╔══
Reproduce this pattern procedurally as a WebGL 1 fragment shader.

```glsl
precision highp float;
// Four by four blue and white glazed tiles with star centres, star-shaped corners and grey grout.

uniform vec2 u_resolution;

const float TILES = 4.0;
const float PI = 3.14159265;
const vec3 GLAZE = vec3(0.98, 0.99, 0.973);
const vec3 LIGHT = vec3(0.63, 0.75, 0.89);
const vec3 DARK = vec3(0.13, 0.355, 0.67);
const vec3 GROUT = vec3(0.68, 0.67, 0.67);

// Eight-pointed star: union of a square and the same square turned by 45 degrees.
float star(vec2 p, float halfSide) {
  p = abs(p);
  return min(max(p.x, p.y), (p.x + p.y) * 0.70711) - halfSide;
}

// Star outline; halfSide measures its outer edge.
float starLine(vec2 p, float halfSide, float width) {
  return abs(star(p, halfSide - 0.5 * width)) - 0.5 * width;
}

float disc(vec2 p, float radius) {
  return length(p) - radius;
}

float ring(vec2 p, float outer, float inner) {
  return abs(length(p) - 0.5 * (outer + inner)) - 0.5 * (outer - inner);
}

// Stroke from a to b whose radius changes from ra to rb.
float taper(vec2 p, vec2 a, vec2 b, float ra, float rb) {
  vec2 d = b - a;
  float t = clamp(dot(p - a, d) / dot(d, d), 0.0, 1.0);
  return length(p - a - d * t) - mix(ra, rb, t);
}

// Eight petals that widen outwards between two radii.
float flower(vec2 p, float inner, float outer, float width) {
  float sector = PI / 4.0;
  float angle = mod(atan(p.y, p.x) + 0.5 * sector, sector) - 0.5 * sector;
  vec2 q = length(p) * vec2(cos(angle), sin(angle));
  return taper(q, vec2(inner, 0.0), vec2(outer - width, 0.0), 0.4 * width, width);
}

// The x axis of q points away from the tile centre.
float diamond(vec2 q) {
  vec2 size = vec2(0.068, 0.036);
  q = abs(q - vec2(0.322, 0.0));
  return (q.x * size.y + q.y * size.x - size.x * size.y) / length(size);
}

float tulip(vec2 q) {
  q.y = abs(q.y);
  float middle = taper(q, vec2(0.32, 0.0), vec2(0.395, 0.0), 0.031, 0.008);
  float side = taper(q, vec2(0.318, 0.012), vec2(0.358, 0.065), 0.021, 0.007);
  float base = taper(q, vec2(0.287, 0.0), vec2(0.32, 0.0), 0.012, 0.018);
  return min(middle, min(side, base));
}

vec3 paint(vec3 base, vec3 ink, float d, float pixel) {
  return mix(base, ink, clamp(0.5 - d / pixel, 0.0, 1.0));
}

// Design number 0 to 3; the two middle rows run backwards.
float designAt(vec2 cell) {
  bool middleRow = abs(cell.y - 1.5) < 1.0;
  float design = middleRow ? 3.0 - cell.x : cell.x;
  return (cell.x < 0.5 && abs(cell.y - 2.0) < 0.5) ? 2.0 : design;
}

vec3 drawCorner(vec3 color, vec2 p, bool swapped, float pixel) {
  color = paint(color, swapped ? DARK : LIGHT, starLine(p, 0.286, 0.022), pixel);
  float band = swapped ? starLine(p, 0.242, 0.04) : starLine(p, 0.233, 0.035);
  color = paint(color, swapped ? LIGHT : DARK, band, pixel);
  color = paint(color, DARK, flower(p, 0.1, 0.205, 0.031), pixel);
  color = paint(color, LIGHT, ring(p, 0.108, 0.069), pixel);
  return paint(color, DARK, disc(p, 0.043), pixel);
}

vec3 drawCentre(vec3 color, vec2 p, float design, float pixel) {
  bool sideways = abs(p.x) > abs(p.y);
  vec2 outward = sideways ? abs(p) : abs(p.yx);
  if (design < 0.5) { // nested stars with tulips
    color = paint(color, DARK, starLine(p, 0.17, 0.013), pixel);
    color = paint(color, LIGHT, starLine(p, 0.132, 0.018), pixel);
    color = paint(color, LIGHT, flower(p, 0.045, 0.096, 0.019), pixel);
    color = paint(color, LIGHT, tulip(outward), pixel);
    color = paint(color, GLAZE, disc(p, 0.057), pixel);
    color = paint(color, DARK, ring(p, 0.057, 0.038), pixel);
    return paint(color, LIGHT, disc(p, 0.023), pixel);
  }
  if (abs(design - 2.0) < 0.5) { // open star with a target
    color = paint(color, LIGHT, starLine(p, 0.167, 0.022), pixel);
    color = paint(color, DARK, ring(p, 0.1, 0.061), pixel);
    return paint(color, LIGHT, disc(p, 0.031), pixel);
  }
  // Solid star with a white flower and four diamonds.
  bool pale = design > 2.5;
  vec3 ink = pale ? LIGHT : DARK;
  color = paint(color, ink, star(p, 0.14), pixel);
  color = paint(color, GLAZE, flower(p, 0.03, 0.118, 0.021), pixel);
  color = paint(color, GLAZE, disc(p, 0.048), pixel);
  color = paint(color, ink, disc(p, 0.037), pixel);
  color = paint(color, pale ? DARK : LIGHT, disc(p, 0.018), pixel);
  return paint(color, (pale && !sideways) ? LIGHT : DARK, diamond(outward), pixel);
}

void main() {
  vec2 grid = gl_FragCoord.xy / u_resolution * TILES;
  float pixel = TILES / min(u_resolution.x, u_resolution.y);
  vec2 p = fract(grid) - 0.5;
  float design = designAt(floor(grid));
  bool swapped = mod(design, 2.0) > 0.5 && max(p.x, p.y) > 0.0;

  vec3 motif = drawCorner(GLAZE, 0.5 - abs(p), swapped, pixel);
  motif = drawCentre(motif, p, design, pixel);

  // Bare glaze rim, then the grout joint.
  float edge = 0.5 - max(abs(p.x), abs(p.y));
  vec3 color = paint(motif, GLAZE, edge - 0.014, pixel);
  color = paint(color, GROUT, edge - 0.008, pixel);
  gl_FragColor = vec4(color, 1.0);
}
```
╚══
╔══
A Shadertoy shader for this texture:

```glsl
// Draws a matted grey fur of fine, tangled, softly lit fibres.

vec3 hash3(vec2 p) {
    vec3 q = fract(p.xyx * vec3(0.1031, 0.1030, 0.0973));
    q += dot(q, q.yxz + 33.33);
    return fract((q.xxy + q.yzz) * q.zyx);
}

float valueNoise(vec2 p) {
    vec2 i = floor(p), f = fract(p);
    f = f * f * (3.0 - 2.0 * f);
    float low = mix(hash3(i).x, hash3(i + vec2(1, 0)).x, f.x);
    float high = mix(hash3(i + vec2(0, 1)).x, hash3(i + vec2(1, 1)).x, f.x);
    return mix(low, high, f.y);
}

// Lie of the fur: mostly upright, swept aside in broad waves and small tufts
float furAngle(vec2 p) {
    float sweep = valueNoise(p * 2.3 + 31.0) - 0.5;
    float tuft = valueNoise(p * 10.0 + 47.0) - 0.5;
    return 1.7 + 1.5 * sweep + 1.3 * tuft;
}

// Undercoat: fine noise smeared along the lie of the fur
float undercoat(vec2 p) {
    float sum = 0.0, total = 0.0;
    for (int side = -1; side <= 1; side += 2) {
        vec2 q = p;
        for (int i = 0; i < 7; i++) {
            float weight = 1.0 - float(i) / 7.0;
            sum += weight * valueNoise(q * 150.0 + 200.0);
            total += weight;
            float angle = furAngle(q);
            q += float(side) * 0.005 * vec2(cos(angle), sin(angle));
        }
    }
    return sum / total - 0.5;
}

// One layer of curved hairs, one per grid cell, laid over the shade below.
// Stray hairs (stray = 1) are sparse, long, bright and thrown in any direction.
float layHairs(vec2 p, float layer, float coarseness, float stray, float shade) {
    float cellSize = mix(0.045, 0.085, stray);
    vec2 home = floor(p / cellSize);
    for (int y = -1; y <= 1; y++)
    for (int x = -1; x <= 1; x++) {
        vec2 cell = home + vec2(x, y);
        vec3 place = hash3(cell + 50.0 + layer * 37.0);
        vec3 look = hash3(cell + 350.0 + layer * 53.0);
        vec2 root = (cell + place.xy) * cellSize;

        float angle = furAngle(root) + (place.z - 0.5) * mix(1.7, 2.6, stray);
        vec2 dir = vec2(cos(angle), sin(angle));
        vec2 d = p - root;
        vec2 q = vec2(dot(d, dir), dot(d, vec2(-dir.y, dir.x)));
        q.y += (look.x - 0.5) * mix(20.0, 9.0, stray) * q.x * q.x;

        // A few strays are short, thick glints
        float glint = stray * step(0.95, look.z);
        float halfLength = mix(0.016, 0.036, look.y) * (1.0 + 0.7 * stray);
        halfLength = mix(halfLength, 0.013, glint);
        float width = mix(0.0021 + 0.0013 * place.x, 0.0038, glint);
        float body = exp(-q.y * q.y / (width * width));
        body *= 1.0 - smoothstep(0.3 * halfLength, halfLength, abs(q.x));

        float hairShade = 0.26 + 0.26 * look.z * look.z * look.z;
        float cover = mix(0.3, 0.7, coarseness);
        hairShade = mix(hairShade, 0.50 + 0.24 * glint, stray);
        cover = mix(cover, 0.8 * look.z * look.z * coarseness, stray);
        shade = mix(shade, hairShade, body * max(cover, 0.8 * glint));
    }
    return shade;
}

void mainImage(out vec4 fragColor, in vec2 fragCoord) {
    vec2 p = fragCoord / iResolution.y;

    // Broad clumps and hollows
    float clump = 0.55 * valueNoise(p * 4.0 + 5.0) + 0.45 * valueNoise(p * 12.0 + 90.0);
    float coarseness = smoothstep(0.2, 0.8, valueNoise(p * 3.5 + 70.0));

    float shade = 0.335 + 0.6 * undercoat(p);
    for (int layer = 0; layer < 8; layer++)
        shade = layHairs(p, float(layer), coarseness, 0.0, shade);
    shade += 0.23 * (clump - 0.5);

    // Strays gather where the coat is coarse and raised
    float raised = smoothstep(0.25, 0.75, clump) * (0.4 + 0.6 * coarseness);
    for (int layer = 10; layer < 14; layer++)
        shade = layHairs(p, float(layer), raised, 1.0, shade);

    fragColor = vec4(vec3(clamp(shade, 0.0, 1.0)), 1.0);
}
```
╚══
# TASK DESCRIPTION
Scan the preceding listing for lines that contain the word "halfSide". Give only how many there are.

# ANSWER SECTION
5